After the creative nadir of The Cult of Ray and Frank Black and the Catholics' disappointingly straightforward punk-pop, Frank Black's fifth solo album, Pistolero, is something of a return to form. Though he still opts for a stripped-down production style, his songwriting is both more natural and more intriguing on clever, driving pop songs like "Skeleton Man" and "I Love Your Brain," an off-kilter rocker that lives up to its title. Once again, Black's poppier songs are his most creative, as "Billy Radcliffe," a bouncy, melancholy elegy to the first boy born in space, and the shimmery, whimsical "85 Weeks" prove.
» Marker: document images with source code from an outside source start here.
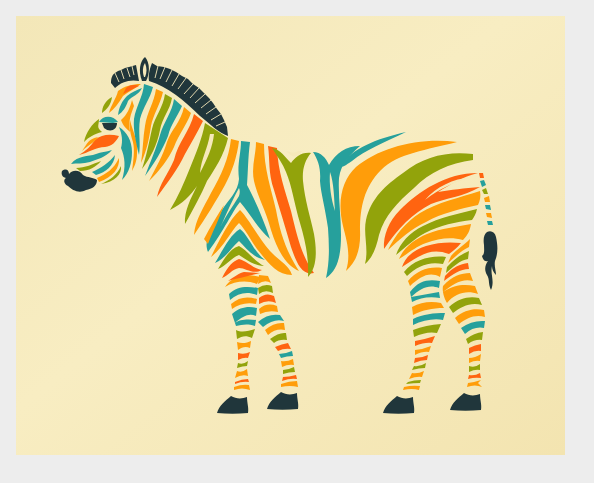
<!DOCTYPE html>
<html lang="en">
<head>
<meta charset="utf-8">
<title>Striped zebra print</title>
<style>
:root{--wall:#ededed;--cream:#f6e9ba;--ink:#20363b;--teal:#26a09c;--orange:#ff9d0a;--red:#ff6410;--green:#92a30b}
html,body{margin:0;background:var(--wall);overflow:hidden}
svg{display:block;width:594px;height:483px}
.wall{fill:var(--wall)}
.paper{fill:var(--cream)}
.ink{fill:var(--ink)}
.teal{fill:var(--teal)}
.orange{fill:var(--orange)}
.red{fill:var(--red)}
.green{fill:var(--green)}
.cut{fill:none;stroke:var(--cream);stroke-width:.9}
.gap{fill:var(--cream)}
</style>
</head>
<body>
<svg viewBox="0 0 594 483" role="img" aria-label="Zebra with teal, orange, red and green stripes on cream">
<defs>
<linearGradient id="sheen" x1="0" y1="0" x2="1" y2="1">
<stop offset="0" stop-color="#f3e7b8"/><stop offset=".45" stop-color="#f8edc2"/><stop offset="1" stop-color="#f3e4b0"/>
</linearGradient>
<path id="hoof" d="M0 17C2 10 8 5 14 0C19 3 25 3 30 1C30 7 32 12 31 17C21 18 10 18 0 17Z"/>
</defs>
<rect class="wall" width="594" height="483"/>
<rect class="paper" x="16" y="16" width="549" height="439" style="fill:url(#sheen)"/>

<g id="mane">
<path class="ink" d="M111 83C111 77 113 74 115 73L118 71L121 70L125 68L129 67L136 65L139 81C130 79 121 82 115 88Z"/>
<path class="ink" d="M142 81C138 71 140 61 145 57C150 62 150 74 146 81Z"/>
<path class="gap" d="M144 77C142 71 143 66 145 63C147 68 147 73 145 77Z"/>
<path class="ink" d="M149 81C148 75 150 68 152 63L157 66L164 67L170 69L176 72L182 76L188 79L193 84L199 88L204 93L209 98L213 103L217 109L221 114L224 120L227 127L228 136C219 133 210 124 200 116C184 100 168 87 149 81Z"/>
<path class="cut" d="M115 73l4 9M121 70l3 9M127 68l3 9M132 66l2 9M158 66l-3 12M165 67l-5 12M172 70l-6 12M179 74l-7 12M186 78l-8 11M193 84l-9 10M199 88l-9 10M205 94l-10 9M211 100l-10 8M216 107l-10 7M221 114l-10 6M225 122l-9 4"/>
</g>

<g id="head">
<path class="ink" d="M62 171C66 168 69 170 69 174C73 169 80 170 83 175C88 178 93 177 97 180C97 186 92 189 86 190C79 194 72 190 68 186C64 184 63 180 66 178C62 177 61 174 62 171Z"/>
<path class="teal" d="M99 122C103 115 113 115 118 122L113 123Z"/>
<path class="ink" d="M102 123L117 123C117 130 110 133 104 128Z"/>
<path class="green" d="M112 97C105 101 102 107 102 113C107 109 111 105 112 97Z"/>
<path class="orange" d="M118 91C125 86 132 84 141 84C135 89 129 91 123 96C119 103 114 109 109 113C111 105 116 99 118 91Z"/>
<path class="teal" d="M142 88C139 95 132 96 128 101C126 107 123 112 118 115C119 107 122 101 127 96C132 92 137 90 142 88Z"/>
<path class="red" d="M126 88C131 84 136 85 139 86C134 88 129 91 123 94Z"/>
<path class="green" d="M99 119C99 126 96 127 102 132C94 134 89 137 84 142C86 132 92 124 99 119Z"/>
<path class="orange" d="M132 100C130 108 127 115 121 120C123 126 127 129 130 132C128 121 131 114 134 106Z"/>
<path class="red" d="M79 155C86 151 91 146 95 140C102 134 110 134 119 136C116 142 112 146 105 147C96 147 88 153 79 155Z"/>
<path class="orange" d="M86 145C89 140 93 138 98 137C95 142 90 144 82 151Z"/>
<path class="teal" d="M71 164C78 155 88 157 96 154C101 152 106 152 112 150C105 158 97 159 90 162C83 164 77 163 71 164Z"/>
<path class="green" d="M76 168C85 168 93 164 101 161C96 167 89 171 80 171Z"/>
<path class="teal" d="M92 172C101 168 109 163 115 155C114 166 106 172 96 175Z"/>
<path class="orange" d="M97 178C106 174 114 169 119 158C120 168 113 177 99 182Z"/>
<path class="green" d="M101 184C110 180 117 175 121 166C122 174 115 182 101 184Z"/>
<path class="teal" d="M119 127C127 132 132 141 132 152C132 163 129 173 122 180C126 167 125 157 121 148C123 141 122 134 119 127Z"/>
<path class="orange" d="M130 120C133 133 139 142 137 153C137 162 134 167 132 171C134 156 135 147 132 139C130 132 129 126 130 120Z"/>
</g>

<g id="neck">
<path class="teal" d="M144 84L153 87C150 99 143 107 140 119C138 133 141 143 139 155C136 142 133 130 134 119C136 106 143 97 144 84Z"/>
<path class="orange" d="M156 89L163 92C160 105 153 115 151 126C149 139 147 150 141 163C143 150 143 137 145 126C147 112 154 103 156 89Z"/>
<path class="green" d="M165 94L172 98C170 110 162 118 160 130C157 145 151 157 142 169C147 154 149 142 152 129C155 116 163 108 165 94Z"/>
<path class="teal" d="M174 99L182 106C177 117 171 124 168 136C162 151 155 162 145 176C151 160 156 149 160 135C164 121 172 113 174 99Z"/>
<path class="orange" d="M184 107L191 113C186 126 179 134 174 147C168 160 160 170 149 181C156 167 163 156 167 142C171 130 181 122 184 107Z"/>
<path class="red" d="M194 114L203 121C197 133 191 143 185 154C178 169 168 182 157 197C160 183 168 174 174 160C178 142 190 131 194 114Z"/>
<path class="green" d="M205 123L228 138C224 155 215 169 207 181C201 195 194 208 185 224C184 211 191 198 197 186C191 195 182 204 170 210C178 197 184 183 190 168C196 153 202 139 205 123Z"/>
<path class="gap" d="M214 134C213 146 207 160 200 173C201 159 208 148 210 134Z"/>
<path class="orange" d="M231 139L239 141C237 157 232 172 225 185C216 201 207 216 194 235C195 220 204 207 211 193C221 176 229 158 231 139Z"/>
</g>

<g id="shoulder">
<path class="teal" d="M241 141L250 142C248 157 248 173 247 185C254 198 263 218 270 239C258 229 249 212 240 202C232 212 225 229 208 252C202 237 216 223 222 210C229 199 238 192 239 179C237 164 241 154 241 141Z"/>
<path class="gap" d="M239 196C232 208 225 216 217 234C224 220 231 202 239 188C240 190 240 193 239 196Z"/>
<path class="orange" d="M204 239C210 227 217 216 224 205C220 217 213 231 208 244Z"/>
<path class="orange" d="M256 142L264 144C264 169 271 188 276 210C280 232 286 251 299 271C285 265 277 249 271 230C266 211 257 195 254 181C251 167 256 155 256 142Z"/>
<path class="orange" d="M211 257C219 241 229 220 240 210C249 219 259 239 270 251C279 261 289 265 292 275C276 275 267 261 257 249C250 239 245 229 239 223C230 232 224 247 211 257Z"/>
<path class="teal" d="M215 263C224 248 230 235 240 229C249 236 253 251 265 260C252 257 246 248 239 241C231 248 226 258 215 263Z"/>
<path class="green" d="M218 269C225 257 230 249 239 246C247 250 253 260 264 266C252 265 246 259 239 255C231 258 226 266 218 269Z"/>
<path class="red" d="M222 278C228 266 233 261 239 259C247 261 252 268 262 270C253 275 246 268 239 268C232 269 228 276 222 278Z"/>
</g>

<g id="barrel">
<path class="red" d="M268 146L277 148C278 172 285 190 291 211C297 236 302 257 314 273C301 276 296 261 291 247C285 226 279 207 274 190C268 173 270 159 268 146Z"/>
<path class="green" d="M272 148C281 150 285 157 291 163C296 157 301 152 311 153C305 160 302 169 303 181C305 201 310 215 314 234C317 251 317 268 308 277C309 257 305 240 300 223C294 203 292 186 286 172C283 164 277 156 272 148Z"/>
<path class="gap" d="M286 151C292 157 296 160 302 151L298 151C294 154 291 152 286 151Z"/>
<path class="teal" d="M313 152C321 152 326 158 329 165C336 153 346 146 360 146C350 155 341 163 339 178C338 196 341 216 341 235C341 255 338 270 326 278C330 260 329 244 328 228C325 207 321 194 320 181C321 168 318 160 313 152Z"/>
<path class="gap" d="M330 172C334 183 334 198 335 211C331 199 329 184 330 172Z"/>
<path class="teal" d="M341 166C352 148 376 139 406 132C385 142 365 150 352 161C347 164 343 168 341 166Z"/>
<path class="orange" d="M457 142C427 150 398 153 381 170C364 187 360 208 360 230C361 250 356 262 346 271C351 255 347 242 343 226C337 201 342 180 356 167C380 147 420 137 457 142Z"/>
</g>

<g id="rump">
<path class="green" d="M473 160C449 163 430 172 414 188C397 203 385 215 379 235C376 249 372 258 365 264C369 249 363 234 366 220C371 198 386 185 403 173C424 156 448 151 473 154Z"/>
<path class="red" d="M478 173C461 177 450 185 438 192C451 190 464 188 480 187C463 197 446 198 431 204C413 213 398 228 384 249C383 235 389 221 400 210C419 191 446 173 478 173Z"/>
<path class="gap" d="M470 178C456 182 440 188 425 200C436 187 454 178 470 178Z"/>
<path class="orange" d="M480 191C481 196 480 201 478 205C460 209 442 213 426 222C411 229 400 239 388 250C395 235 406 222 420 213C438 202 459 198 480 191Z"/>
<path class="green" d="M477 209C476 214 474 217 472 220C456 222 440 225 425 233C414 239 406 247 396 255C400 243 410 232 423 226C440 217 458 214 477 209Z"/>
<path class="orange" d="M471 224C470 230 468 235 463 240C452 237 439 238 426 243C415 247 409 253 399 259C404 247 415 239 427 234C442 228 456 227 471 224Z"/>
<path class="red" d="M461 243C457 248 453 251 449 254C436 249 427 252 418 257C412 260 407 264 402 267C405 257 415 249 426 246C438 242 451 242 461 243Z"/>
</g>

<g id="front-leg">
<path class="orange" d="M225 287C232 276 246 273 260 277C259 280 258 282 257 284C247 280 235 281 225 287Z"/>
<path class="red" d="M228 281C234 277 239 273 244 272L260 273C249 276 239 278 228 281Z"/>
<path class="teal" d="M229 294C237 286 247 286 258 288L257 295C247 291 238 293 230 300Z"/>
<path class="orange" d="M231 304C239 297 247 296 257 299L256 304C247 302 239 304 232 309Z"/>
<path class="teal" d="M232 314C240 307 248 306 257 308L256 316C249 313 243 316 235 323C239 319 249 319 256 320L255 326C246 323 242 325 236 326Z"/>
<path class="green" d="M236 330C242 333 248 331 255 329L252 338C246 335 242 336 237 339Z"/>
<path class="orange" d="M237 342C242 344 247 343 251 341L250 348C246 346 242 347 238 350Z"/>
<path class="red" d="M238 353Q244 355 250 352L248 358Q244 357 238 360Z"/>
<path class="green" d="M238 363Q243 365 248 361L247 366Q243 366 237 368Z"/>
<path class="orange" d="M237 371Q242 373 247 369L248 376Q242 374 235 378Z"/>
<path class="red" d="M235 382Q242 379 248 379L249 382Q242 381 235 384Z"/>
<path class="orange" d="M234 387Q242 384 249 385L250 390Q242 387 234 390Z"/>
<use href="#hoof" class="ink" x="217" y="396"/>
</g>

<g id="far-front-leg">
<path class="orange" d="M259 275L268 276L271 283Q265 279 258 284Z"/>
<path class="green" d="M258 288Q265 283 272 286L273 293Q265 289 259 294Z"/>
<path class="red" d="M259 298Q266 292 274 296L276 303Q268 299 259 304Z"/>
<path class="orange" d="M259 309Q267 302 277 306L278 312Q268 310 260 314Z"/>
<path class="teal" d="M258 322Q268 313 280 315L284 321Q274 318 263 327Z"/>
<path class="orange" d="M265 330Q274 322 284 323L285 330Q276 328 268 335Z"/>
<path class="green" d="M270 339Q279 332 286 333L287 340Q279 339 274 343Z"/>
<path class="red" d="M275 347Q282 344 288 343L291 349Q284 348 278 351Z"/>
<path class="teal" d="M279 354Q285 354 292 351L293 356Q287 356 281 358Z"/>
<path class="orange" d="M281 361Q287 362 293 359L294 365Q288 364 282 367Z"/>
<path class="green" d="M283 370Q288 370 294 367L295 372Q289 372 283 374Z"/>
<path class="red" d="M283 377Q289 377 296 375L297 379Q290 378 282 381Z"/>
<path class="orange" d="M281 384Q289 381 297 381L298 387Q290 385 281 387Z"/>
<use href="#hoof" class="ink" x="267" y="392"/>
</g>

<g id="hind-leg">
<path class="green" d="M404 272C414 259 432 255 446 257L443 264C429 261 417 266 407 276Z"/>
<path class="orange" d="M408 281C417 270 430 266 442 268L440 277C429 271 420 277 410 286Z"/>
<path class="teal" d="M410 292C419 280 429 279 440 281L439 288C429 284 421 288 411 297L439 292L440 298C429 296 420 298 412 302Z"/>
<path class="orange" d="M412 307C421 302 431 301 441 303L444 308C432 308 423 310 413 315Z"/>
<path class="teal" d="M413 319C423 314 434 313 445 313L443 320C435 318 423 320 413 325Z"/>
<path class="green" d="M413 330Q426 325 441 324L437 333Q427 331 414 337Z"/>
<path class="red" d="M415 341Q426 339 435 336L432 343Q425 342 415 346Z"/>
<path class="orange" d="M415 350Q424 349 431 346L429 352Q423 351 415 355Z"/>
<path class="red" d="M415 358Q422 358 428 355L427 360Q421 360 414 363Z"/>
<path class="green" d="M414 366Q420 367 426 363L425 368Q419 368 412 370Z"/>
<path class="orange" d="M412 373Q418 374 424 371L422 377Q417 376 409 379Z"/>
<path class="green" d="M408 382Q414 380 421 380L420 383Q414 383 406 384Z"/>
<path class="orange" d="M404 387Q412 385 420 386L419 390Q412 388 403 390Z"/>
<use href="#hoof" class="ink" x="383" y="396"/>
</g>

<g id="far-hind-leg">
<path class="orange" d="M451 256C457 249 464 245 470 239L469 247C462 250 455 257 448 263Z"/>
<path class="green" d="M447 267C455 258 462 254 469 251L468 259C460 260 453 267 446 273Z"/>
<path class="red" d="M445 276C453 267 460 264 468 263L469 269C460 269 453 274 444 281Z"/>
<path class="orange" d="M443 286C452 276 461 273 470 273L473 281C462 278 453 284 443 292C455 284 465 284 475 286L478 294C467 290 455 293 447 303C444 298 442 291 443 286Z"/>
<path class="green" d="M449 307C459 298 469 296 479 298L482 305C470 302 461 307 453 313Z"/>
<path class="orange" d="M455 318C464 310 474 308 484 310L485 317C475 314 467 318 459 324Z"/>
<path class="teal" d="M461 328Q472 320 485 321L484 328Q474 326 465 334Z"/>
<path class="green" d="M466 339Q474 333 483 332L482 340Q475 339 468 344Z"/>
<path class="red" d="M469 348Q475 345 481 344L481 351Q475 350 469 354Z"/>
<path class="orange" d="M469 358Q475 358 481 354L480 361Q475 360 469 363Z"/>
<path class="green" d="M469 366Q475 368 480 364L480 370Q475 369 469 372Z"/>
<path class="red" d="M469 375Q475 376 480 373L481 378Q475 377 468 379Z"/>
<path class="orange" d="M468 383L474 382L481 380L478 383L482 387Q475 384 467 387Z"/>
<use href="#hoof" class="ink" x="450" y="393"/>
</g>

<g id="tail">
<path class="red" d="M479 173L483 173L484 178L480 178Z"/>
<path class="teal" d="M480 181L484 180L486 185L482 187Z"/>
<path class="green" d="M482 190L486 188L488 194L484 194Z"/>
<path class="orange" d="M484 198L489 196L490 202L485 202Z"/>
<path class="teal" d="M485 205L490 205L491 210L486 209Z"/>
<path class="orange" d="M486 213L491 213L492 218L487 217Z"/>
<path class="teal" d="M487 221L492 221L493 225L488 225Z"/>
<path class="ink" d="M487 232C491 230 495 232 496 237C498 246 498 254 495 261C494 266 496 270 496 275C493 272 492 269 492 266C490 274 495 281 491 290C488 284 490 280 487 275C484 270 485 265 488 261C484 262 483 259 482 256C485 254 484 249 484 245C483 239 484 234 487 232Z"/>
</g>
</svg>
</body>
</html>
Pistolero's rock songs range from the menacing "I Switched You" -- which also boasts some refreshingly ferocious vocals from Black -- to monotonous punk-pop like "I Want Rock & Roll," "I Think I'm Starting to Lose It," and "Smoke Up," all of which recall the most tedious moments of The Cult of Ray and Frank Black and the Catholics. Black's ambitious, subversive style of old tries to resurface on the epic "So Hard to Make Things Out," the vibrant "Western Star," and the tightly written "Tiny Heart," but Pistolero's back-to-basics production gives the songs a simplistic, bar band feel that doesn't do them justice. However, the strangely Stones-ish ballad "You're Such a Wire" and the earnest "Bad Harmony" actually benefit from the album's no-frills sound, and "So. Bay" somehow combines surfy guitars and extreme dynamics without sounding like the Pixies. It's a frustratingly inconsistent album, but it revives the interesting qualities of Frank Black's earlier albums without rehashing them. Though a more imaginative production would have suited it better, Pistolero suggests that Black's best work may not be behind him.
AllMusic Review by Heather Phares